Active Shooter Events from 2000 to 2012

On April 20, 1999, two Columbine High School students killed twelve classmates and a teacher in Littleton, Colorado. The shooters committed suicide before officers entered the school to intervene. Outrage on the part of the public and deep introspection by the police produced massive changes in law enforcement response to ongoing acts of violence.[1] Unfortunately, active shooter events (ASEs) have continued to occur. Recent tragedies have happened at the Century 21 Movie Theater in Aurora, Colorado, and Sandy Hook Elementary School in Newtown, Connecticut. Out of 70 people shot in Aurora, Colorado, 12 eventually died. Twenty first graders, six staff members, and the shooter’s mother were murdered in Newtown. Even more recently, employees at the Washington Navy Yard in the District of Columbia were attacked. Twelve people were killed in this attack. All four of these events drew national attention.
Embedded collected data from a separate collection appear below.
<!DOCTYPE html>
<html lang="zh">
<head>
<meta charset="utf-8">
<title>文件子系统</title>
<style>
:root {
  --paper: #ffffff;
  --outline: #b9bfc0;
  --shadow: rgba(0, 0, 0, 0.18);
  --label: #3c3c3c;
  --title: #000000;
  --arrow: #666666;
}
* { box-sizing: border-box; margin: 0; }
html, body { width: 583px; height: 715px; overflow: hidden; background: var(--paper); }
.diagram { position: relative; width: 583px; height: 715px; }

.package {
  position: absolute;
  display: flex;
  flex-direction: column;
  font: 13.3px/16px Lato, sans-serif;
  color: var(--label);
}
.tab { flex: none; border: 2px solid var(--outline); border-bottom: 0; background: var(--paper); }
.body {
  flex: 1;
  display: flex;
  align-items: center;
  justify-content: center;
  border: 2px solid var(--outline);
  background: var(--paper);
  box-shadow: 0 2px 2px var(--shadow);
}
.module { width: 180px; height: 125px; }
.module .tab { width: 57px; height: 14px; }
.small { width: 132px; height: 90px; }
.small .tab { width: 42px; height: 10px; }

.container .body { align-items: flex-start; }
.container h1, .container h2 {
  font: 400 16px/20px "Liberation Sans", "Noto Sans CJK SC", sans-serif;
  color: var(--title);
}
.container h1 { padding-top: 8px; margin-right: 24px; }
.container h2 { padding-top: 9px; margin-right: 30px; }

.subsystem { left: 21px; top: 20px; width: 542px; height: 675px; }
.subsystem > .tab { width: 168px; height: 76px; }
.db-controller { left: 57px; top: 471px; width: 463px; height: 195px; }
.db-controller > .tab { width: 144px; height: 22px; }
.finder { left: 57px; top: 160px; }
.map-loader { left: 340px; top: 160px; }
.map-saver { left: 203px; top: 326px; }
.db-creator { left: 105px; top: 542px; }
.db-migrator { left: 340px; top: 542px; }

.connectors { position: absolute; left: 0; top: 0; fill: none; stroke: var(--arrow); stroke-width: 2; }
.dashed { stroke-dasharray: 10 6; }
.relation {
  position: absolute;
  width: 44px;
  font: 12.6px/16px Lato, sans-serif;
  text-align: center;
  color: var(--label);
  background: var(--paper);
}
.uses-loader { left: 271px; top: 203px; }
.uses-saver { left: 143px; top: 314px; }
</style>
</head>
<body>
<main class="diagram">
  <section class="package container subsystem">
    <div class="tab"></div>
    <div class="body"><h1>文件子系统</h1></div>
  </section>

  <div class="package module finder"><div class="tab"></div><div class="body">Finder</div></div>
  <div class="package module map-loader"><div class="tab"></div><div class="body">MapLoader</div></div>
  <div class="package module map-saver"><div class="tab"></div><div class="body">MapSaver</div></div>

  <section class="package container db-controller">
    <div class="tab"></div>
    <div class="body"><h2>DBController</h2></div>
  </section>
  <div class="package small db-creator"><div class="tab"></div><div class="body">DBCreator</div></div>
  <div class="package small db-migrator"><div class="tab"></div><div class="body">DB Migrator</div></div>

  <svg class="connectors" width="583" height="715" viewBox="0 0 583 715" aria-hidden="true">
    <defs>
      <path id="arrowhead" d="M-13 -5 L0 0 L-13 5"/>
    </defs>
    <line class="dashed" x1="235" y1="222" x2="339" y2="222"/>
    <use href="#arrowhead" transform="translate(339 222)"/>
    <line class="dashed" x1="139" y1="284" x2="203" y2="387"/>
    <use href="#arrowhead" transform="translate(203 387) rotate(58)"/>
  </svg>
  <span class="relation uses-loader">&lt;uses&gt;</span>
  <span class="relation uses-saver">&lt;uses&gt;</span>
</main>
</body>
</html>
Such high-profile events put a substantial amount of pressure on law enforcement officials to respond effectively; however, solid empirical information is needed if law enforcement administrators are to develop effective policies and procedures regarding these events. The goal of this article is to provide such information along with the authors’ insights into what these data tell us about an effective active shooter response.
Although not an exhaustive review of each incident, this evaluation identified a steady rise in incidents, as well as a consistent increase in the number of those shot and killed. The data establish that officers must have the equipment with them to engage the shooter to end the threat and must be prepared to administer medical assistance to the wounded before emergency medical services (EMS) arrive.
In addition, though officers responded quickly (i.e., median time 3 minutes), shooters inflicted devastating damage beforehand. This adds to the growing evidence that citizens must have insight on how to respond. The FBI’s support for strong citizen awareness, detailed in the “Run, Hide, Fight” protocol, is endorsed by all other federal agencies.[2] The data establish that when prepared, the potential victims themselves can stop the shooter.